A landmark court hearing involving Crown Casino and poker machine manufacturer Aristocrat has been told that pokies have been deceptively designed to give players the impression they have won when they have not.
Law firm Maurice Blackburn has brought the case in the Federal Court on behalf of Shonica Guy, whose gambling addiction lasted 14 years.
"This case isn't just about me, I want this to stop happening to other people," Ms Guy said.
"For too long now we've been told that it's our fault and we are the only ones to blame for pokies addiction.
"I want this case to show that the machines are misleading and the industry knows that their machines are addictive and they are designed to get us hooked."
Ms Guy is arguing that the reels, symbols and other design features of Aristocrat's Dolphin Treasure machine misrepresent the true chances of winning.
Crown operates 38 Dolphin Treasure machines.
Peter Gray QC took Justice Debbie Mortimer through a simulated play of the Dolphin Treasure machine showing the various line plays, noises and visual displays.
"You'll have to bear with me — I know absolutely nothing about how poker machines work," Justice Mortimer told the court.
He told Justice Mortimer that Crown and Aristocrat had contravened laws preventing misleading and deceptive conduct.
"The inner workings [of the machines] may not be known to Crown … it's enough that Crown has detailed knowledge of them," he said.
"It has a familiarity with the way these machines appear to the public."
Aristrocrat was "kept informed of the performance of the machines" and has an "ongoing involvement with Crown", he said.
Industry defends 'integrity of products'
Ron Merkel QC, representing Ms Guy, told the court there was a "very close working relationship" between Crown and Aristocrat.
He said that more than 1,000 of the 2,600 poker machines on the floor of the Melbourne casino were made and designed by Aristocrat.
Outside court, Gaming Technologies Association CEO Ross Ferrar said the industry stood by the "integrity of its products".
"They are legislated and regulated heavily, they comply with national standards, they're monitored in the field to make sure they continue to comply," he said.
According to the Department of Social Services (DSS), Australians spent more than $19 billion on gambling in 2014-15, with $13 billion of that spent on pokies.
One in six people who regularly play poker machines has a severe gambling problem, according to DSS statistics.
But Mr Ferrar defended the industry, saying that it complied with regulations, including consumer protection measures and providing adequate information for players to make informed decisions.
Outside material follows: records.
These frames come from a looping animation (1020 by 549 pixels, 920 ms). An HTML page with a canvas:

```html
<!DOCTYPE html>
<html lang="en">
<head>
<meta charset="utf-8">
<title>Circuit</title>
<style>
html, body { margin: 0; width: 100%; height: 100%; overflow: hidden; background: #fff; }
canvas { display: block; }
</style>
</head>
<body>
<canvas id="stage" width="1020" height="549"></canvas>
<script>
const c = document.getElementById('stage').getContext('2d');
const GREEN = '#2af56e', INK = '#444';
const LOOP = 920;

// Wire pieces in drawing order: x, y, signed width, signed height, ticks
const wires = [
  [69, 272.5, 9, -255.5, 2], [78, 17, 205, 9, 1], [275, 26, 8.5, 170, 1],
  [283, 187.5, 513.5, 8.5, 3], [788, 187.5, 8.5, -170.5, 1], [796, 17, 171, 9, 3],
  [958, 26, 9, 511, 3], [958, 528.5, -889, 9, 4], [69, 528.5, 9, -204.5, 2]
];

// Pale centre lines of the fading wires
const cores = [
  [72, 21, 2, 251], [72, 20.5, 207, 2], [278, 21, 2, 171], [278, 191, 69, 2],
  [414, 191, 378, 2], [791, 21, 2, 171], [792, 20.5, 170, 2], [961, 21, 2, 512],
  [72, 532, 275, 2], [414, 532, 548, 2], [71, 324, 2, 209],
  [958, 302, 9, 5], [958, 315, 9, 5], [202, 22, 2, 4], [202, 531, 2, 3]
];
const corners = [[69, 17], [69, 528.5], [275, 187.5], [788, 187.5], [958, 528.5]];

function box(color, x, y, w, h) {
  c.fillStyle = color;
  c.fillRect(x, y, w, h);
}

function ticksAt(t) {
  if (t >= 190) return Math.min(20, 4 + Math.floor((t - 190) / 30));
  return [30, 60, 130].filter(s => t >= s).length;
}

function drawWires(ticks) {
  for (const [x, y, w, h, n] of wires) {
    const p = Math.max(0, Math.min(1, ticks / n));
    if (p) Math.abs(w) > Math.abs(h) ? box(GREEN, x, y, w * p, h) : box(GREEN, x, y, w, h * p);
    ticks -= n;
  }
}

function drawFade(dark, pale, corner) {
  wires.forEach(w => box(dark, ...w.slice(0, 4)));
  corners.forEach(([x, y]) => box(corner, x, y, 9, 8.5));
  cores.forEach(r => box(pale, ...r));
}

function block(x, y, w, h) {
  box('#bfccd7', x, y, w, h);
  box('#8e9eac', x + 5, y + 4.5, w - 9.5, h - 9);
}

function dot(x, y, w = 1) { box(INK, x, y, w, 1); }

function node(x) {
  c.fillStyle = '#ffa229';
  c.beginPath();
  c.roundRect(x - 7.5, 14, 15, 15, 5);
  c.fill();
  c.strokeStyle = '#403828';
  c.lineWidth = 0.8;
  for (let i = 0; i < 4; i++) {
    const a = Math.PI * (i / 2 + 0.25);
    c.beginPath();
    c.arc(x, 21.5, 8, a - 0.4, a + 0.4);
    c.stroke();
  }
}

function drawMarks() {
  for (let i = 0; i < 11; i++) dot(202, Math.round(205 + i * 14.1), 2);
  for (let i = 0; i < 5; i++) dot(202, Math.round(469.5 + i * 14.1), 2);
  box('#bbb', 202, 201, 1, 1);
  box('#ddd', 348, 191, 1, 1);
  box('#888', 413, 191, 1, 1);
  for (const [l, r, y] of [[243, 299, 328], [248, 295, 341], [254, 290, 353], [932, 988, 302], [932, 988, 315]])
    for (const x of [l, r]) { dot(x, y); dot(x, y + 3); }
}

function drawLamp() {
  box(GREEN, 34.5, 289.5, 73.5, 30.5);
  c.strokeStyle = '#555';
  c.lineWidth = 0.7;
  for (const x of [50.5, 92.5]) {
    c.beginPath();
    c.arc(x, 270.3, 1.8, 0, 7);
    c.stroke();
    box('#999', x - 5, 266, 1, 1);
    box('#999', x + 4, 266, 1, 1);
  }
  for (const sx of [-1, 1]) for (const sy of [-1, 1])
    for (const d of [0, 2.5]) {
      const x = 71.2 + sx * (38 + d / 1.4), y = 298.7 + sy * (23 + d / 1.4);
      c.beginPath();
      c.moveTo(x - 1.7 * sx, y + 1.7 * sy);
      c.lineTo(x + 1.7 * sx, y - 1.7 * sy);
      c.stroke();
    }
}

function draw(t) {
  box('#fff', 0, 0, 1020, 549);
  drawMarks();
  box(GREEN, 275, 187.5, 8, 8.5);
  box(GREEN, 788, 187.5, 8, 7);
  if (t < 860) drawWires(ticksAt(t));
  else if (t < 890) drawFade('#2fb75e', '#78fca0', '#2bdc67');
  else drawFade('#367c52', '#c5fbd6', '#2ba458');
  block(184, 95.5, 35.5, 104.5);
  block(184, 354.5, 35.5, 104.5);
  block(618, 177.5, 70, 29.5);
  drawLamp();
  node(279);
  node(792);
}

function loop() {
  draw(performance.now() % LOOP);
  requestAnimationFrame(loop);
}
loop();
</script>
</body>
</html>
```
"For decades the industry has worked with venues, government and communities to implement measures that you won't see outside of Australia," he said.
Pokies info should 'fairly represent' odds
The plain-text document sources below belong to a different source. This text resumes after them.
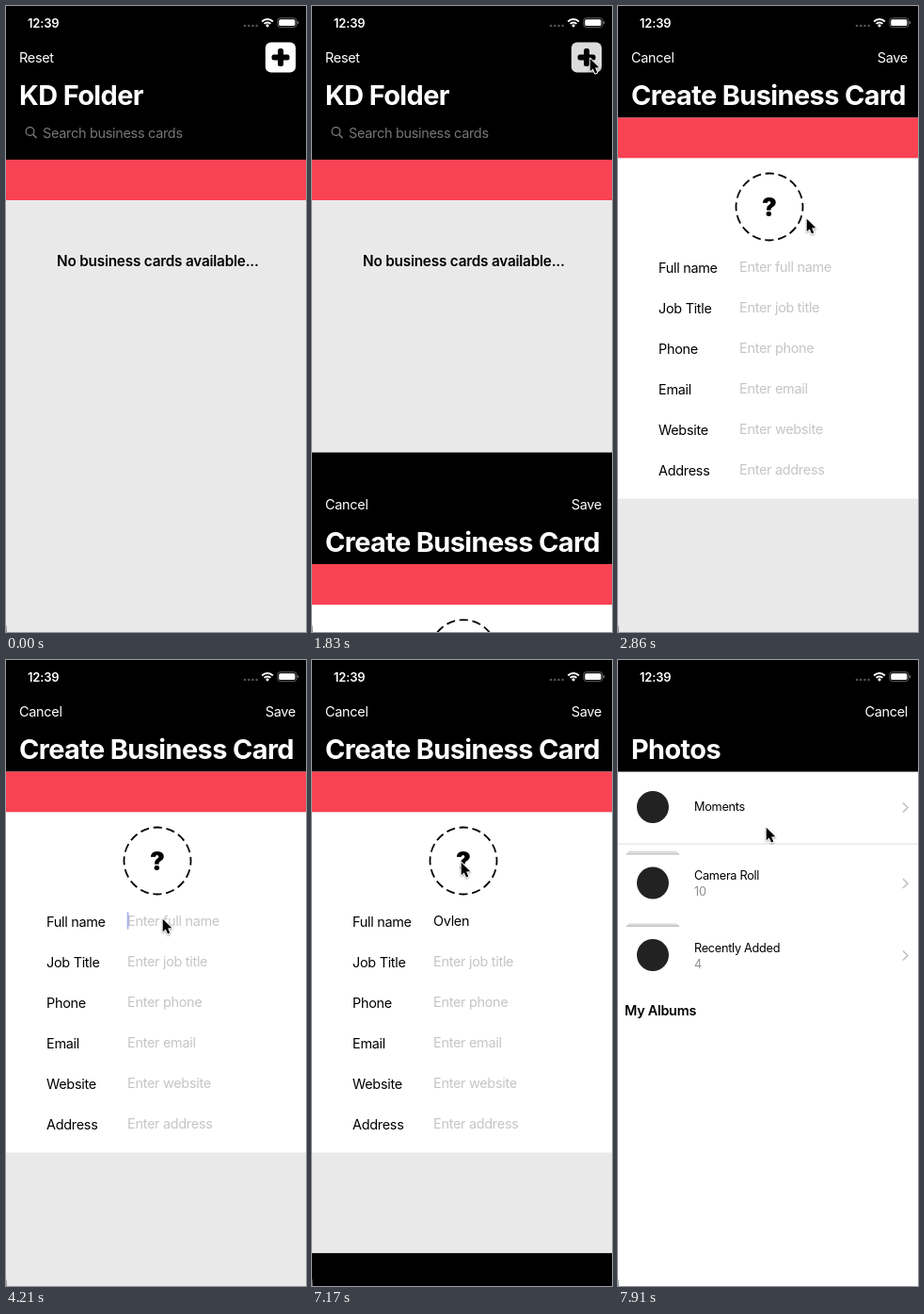
An HTML page with a canvas for the animation above (8000 ms loop, 319 by 664 pixels).

```html
<!DOCTYPE html>
<html lang="en">
<head>
<meta charset="utf-8">
<title>Card holder demo</title>
<style>
html, body { margin: 0; width: 100%; height: 100%; overflow: hidden; background: #000; }
canvas { display: block; width: 319px; height: 664px; }
</style>
</head>
<body>
<canvas id="stage"></canvas>
<script>
const W = 319, H = 664, LOOP = 8000;
const START = 486, TICK = 148.2;
const RED = '#f94253', GREY = '#e9e9e9';
const NAME = 'Ovlen';
const FIELDS = [
  ['Full name', 'Enter full name'], ['Job Title', 'Enter job title'],
  ['Phone', 'Enter phone'], ['Email', 'Enter email'],
  ['Website', 'Enter website'], ['Address', 'Enter address']
];
// Pointer path: tick, x, y
const PATH = [
  [0, 301, 234], [1, 298, 200], [2, 291, 150], [3, 286, 105], [4, 288, 75], [5, 293, 59], [6, 295, 55],
  [12, 295, 55], [13, 285, 80], [14, 262, 125], [15, 230, 175], [16, 200, 225], [17, 180, 257], [18, 169, 271],
  [19, 166, 274], [36, 166, 274], [37, 170, 283], [38, 172, 287], [39, 169, 268], [40, 162, 233], [41, 158, 214],
  [46, 158, 214], [47, 158, 206], [48, 157, 188], [49, 157, 177]
];

const canvas = document.getElementById('stage');
const ctx = canvas.getContext('2d');
const dpr = window.devicePixelRatio || 1;
canvas.width = W * dpr;
canvas.height = H * dpr;

function rect(x, y, w, h, color) {
  ctx.fillStyle = color;
  ctx.fillRect(x, y, w, h);
}

function roundRect(x, y, w, h, r, color) {
  ctx.fillStyle = color;
  ctx.beginPath();
  ctx.roundRect(x, y, w, h, r);
  ctx.fill();
}

function disc(x, y, r, color) {
  ctx.fillStyle = color;
  ctx.beginPath();
  ctx.arc(x, y, r, 0, Math.PI * 2);
  ctx.fill();
}

function stroke(points, color, width) {
  ctx.strokeStyle = color;
  ctx.lineWidth = width;
  ctx.beginPath();
  points.forEach(([x, y]) => ctx.lineTo(x, y));
  ctx.stroke();
}

function text(str, x, y, color, { size = 14.46, weight = 400, spacing = -0.3, align = 'left' } = {}) {
  ctx.font = `${weight} ${size}px Inter, "Noto Sans", sans-serif`;
  ctx.letterSpacing = spacing + 'px';
  ctx.textAlign = align;
  ctx.fillStyle = color;
  ctx.fillText(str, x, y);
  return ctx.measureText(str).width;
}

const title = str => text(str, 14, 105, '#fff', { size: 28.9, weight: 700, spacing: -0.6 });
const rightButton = str => text(str, 308, 60, '#fff', { align: 'right' });

function drawList(k) {
  rect(0, 0, W, H, GREY);
  rect(0, 0, W, 163, '#000');
  rect(0, 163, W, 43, RED);
  text('Reset', 14, 60, '#fff');
  title('KD Folder');

  roundRect(275.8, 38.6, 32.2, 32, 6, k >= 8 ? '#dcdcdc' : '#fff');
  roundRect(282.5, 51.6, 19, 6, 2.5, '#000');
  roundRect(289, 45.1, 6, 19, 2.5, '#000');

  ctx.strokeStyle = '#808084';
  ctx.lineWidth = 1.2;
  ctx.beginPath();
  ctx.arc(25.5, 133, 4.4, 0, Math.PI * 2);
  ctx.stroke();
  stroke([[28.7, 136.2], [32.5, 140]], '#808084', 1.4);
  text('Search business cards', 39, 139.5, '#77777b');
  text('No business cards available...', 54, 276, '#000', { size: 15.3, weight: 600, spacing: -0.2 });
}

function caretAlpha(k) {
  if (k < 21 || k === 26 || k === 27 || k >= 37) return 0;
  return k === 25 ? 0.5 : 1;
}

function drawForm(k) {
  rect(0, 0, W, H + 2, GREY);
  rect(0, 0, W, 118.5, '#000');
  rect(0, 118.5, W, 43, RED);
  rect(0, 161.5, W, 361, '#fff');
  text('Cancel', 14, 60, '#fff');
  rightButton('Save');
  title('Create Business Card');

  // Dashed avatar ring with one dash centred at the top
  ctx.save();
  ctx.strokeStyle = '#000';
  ctx.lineWidth = 1.8;
  const dash = 2 * Math.PI * 35.5 / 16;
  ctx.setLineDash([dash * 0.66, dash * 0.34]);
  ctx.lineDashOffset = dash * 0.33;
  ctx.beginPath();
  ctx.arc(161, 213, 35.5, 0, Math.PI * 2);
  ctx.stroke();
  ctx.restore();
  text('?', 161, 222.5, '#000', { size: 26.5, weight: 900, spacing: 0, align: 'center' });

  const typed = k < 28 ? 0 : k < 31 ? 1 : Math.min(NAME.length, k - 29);
  let caretX = 128.7;
  FIELDS.forEach(([label, hint], i) => {
    const y = 282 + i * 43;
    text(label, 43, y + 1, '#000');
    if (i === 0 && typed) caretX = 129 + text(NAME.slice(0, typed), 129, y, '#000');
    else text(hint, 129, y, '#c5c5c7');
  });
  ctx.globalAlpha = caretAlpha(k);
  rect(caretX, 267.5, 1.7, 18, '#4a5fe0');
  ctx.globalAlpha = 1;
}

function drawAlbum(name, count, y) {
  const small = { size: 12.75 };
  disc(37, y, 17, '#222');
  if (count) {
    rect(11, y - 33.5, 52, 1.2, '#d2d2d2');
    rect(9, y - 31.8, 56, 1.8, '#c4c4c4');
    text(name, 81, y - 3.5, '#000', small);
    text(count, 81, y + 13.5, '#8e8e93', small);
  } else {
    text(name, 81, y + 4, '#000', small);
  }
  stroke([[303, y - 4.5], [308, y + 0.5], [303, y + 5.5]], '#c2c2c6', 1.6);
}

function drawPhotos() {
  rect(0, 0, W, H + 2, '#fff');
  rect(0, 0, W, 118.5, '#000');
  rightButton('Cancel');
  title('Photos');
  drawAlbum('Moments', '', 156);
  rect(0, 194.5, W, 1, '#dedede');
  drawAlbum('Camera Roll', '10', 236.5);
  drawAlbum('Recently Added', '4', 313);
  text('My Albums', 7, 377, '#000', { weight: 600 });
}

function drawStatus() {
  text('12:39', 23, 22.5, '#fff', { size: 13, weight: 600, spacing: -0.2 });
  for (let i = 0; i < 4; i++) disc(254 + i * 4.2, 21, 1.3, '#555');
  ctx.strokeStyle = '#fff';
  ctx.lineWidth = 2;
  [4.8, 8.2].forEach(r => {
    ctx.beginPath();
    ctx.arc(278, 22.3, r, -Math.PI * 0.75, -Math.PI * 0.25);
    ctx.stroke();
  });
  disc(278, 20.8, 1.6, '#fff');
  ctx.lineWidth = 0.8;
  ctx.strokeStyle = '#777';
  ctx.beginPath();
  ctx.roundRect(288.8, 12.8, 20, 9.6, 2.6);
  ctx.stroke();
  roundRect(290.2, 14.2, 17.2, 6.8, 1.5, '#fff');
  roundRect(309.7, 16, 1.3, 3.2, 0.6, '#777');
}

function drawPointer(k) {
  if (k < 0) return;
  let i = PATH.findIndex(p => p[0] >= k);
  if (i < 0) i = PATH.length - 1;
  const b = PATH[i], a = PATH[Math.max(0, i - 1)];
  const u = b[0] > a[0] ? Math.min(1, (k - a[0]) / (b[0] - a[0])) : 1;
  ctx.save();
  ctx.translate(a[1] + (b[1] - a[1]) * u, a[2] + (b[2] - a[2]) * u);
  ctx.beginPath();
  [[0.7, 0.7], [0.7, 14.2], [3.8, 11.4], [6, 16.6], [8.3, 15.6], [6.1, 10.6], [10.3, 10.3]]
    .forEach(([x, y]) => ctx.lineTo(x, y));
  ctx.closePath();
  ctx.shadowColor = 'rgba(0,0,0,.35)';
  ctx.shadowBlur = 2 * dpr;
  ctx.shadowOffsetY = dpr;
  ctx.strokeStyle = '#fff';
  ctx.lineWidth = 1.8;
  ctx.lineJoin = 'round';
  ctx.stroke();
  ctx.shadowColor = 'transparent';
  ctx.fillStyle = '#000';
  ctx.fill();
  ctx.restore();
}

// Critically damped slide from the bottom edge
function sheet(time, begin, draw) {
  if (time < begin) return;
  const a = (time - begin) * 0.0174;
  ctx.save();
  ctx.translate(0, H * (1 + a) * Math.exp(-a));
  draw();
  ctx.restore();
}

function render() {
  const t = performance.now() % LOOP;
  const k = Math.floor((t - START) / TICK);
  const held = START + k * TICK;
  ctx.setTransform(dpr, 0, 0, dpr, 0, 0);
  drawList(k);
  sheet(held, 1758.8, () => drawForm(k));
  sheet(held, 7134, drawPhotos);
  drawStatus();
  stroke([[0, 657], [0.6, 664]], '#777', 0.8);
  drawPointer(k);
  requestAnimationFrame(render);
}
render();
</script>
</body>
</html>
```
Maurice Blackburn's head of social justice,
Jennifer Kanis, said Ms Guy was not seeking damages from the industry, but rather wanted to shine a light on the industry's practices.
"Firstly, what you see is not what you get when you play a poker machine. You see five reels spinning, you think that they are all the same size, but in fact the fifth reel is much larger than the first four. This dramatically decreases your chances of winning," Ms Kanis said.
"Secondly, it appears that the symbols are evenly distributed on the reels as they spin. In fact, those symbols are not evenly distributed."
Mr Gray told the court that claims by Crown that gamblers can expect a return of 87 per cent of their wager is misleading.
He said the figures were calculated over the course of more than 35 million spins of poker machines and did not accurately reflect a session of play by an individual gambler.
"It's very risky and very dangerous for gamblers to think it's not really too bad if I come away with 87 per cent," he said.
"The house is always winning in the very long run.
"That 87 per cent is returned [to gamblers] in a highly theoretical sense."
Ms Kanis said poker machines were designed to give the feeling of a win, even when a player was losing money.
"You might bet $10 on a spin and get a return of $2, you get the lights and sounds of a win, when in fact you've lost $8," she said.
Maurice Blackburn, which is acting pro bono, said it was not bringing the case in the hope that poker machines would be banned, but wanted poker machines on the market to offer "fair representation" of a player's chances of winning.
"Our view that this case will have ramifications across the industry and across other machines."
Aristocrat and Crown deny the allegations.
The trial is set down for three weeks.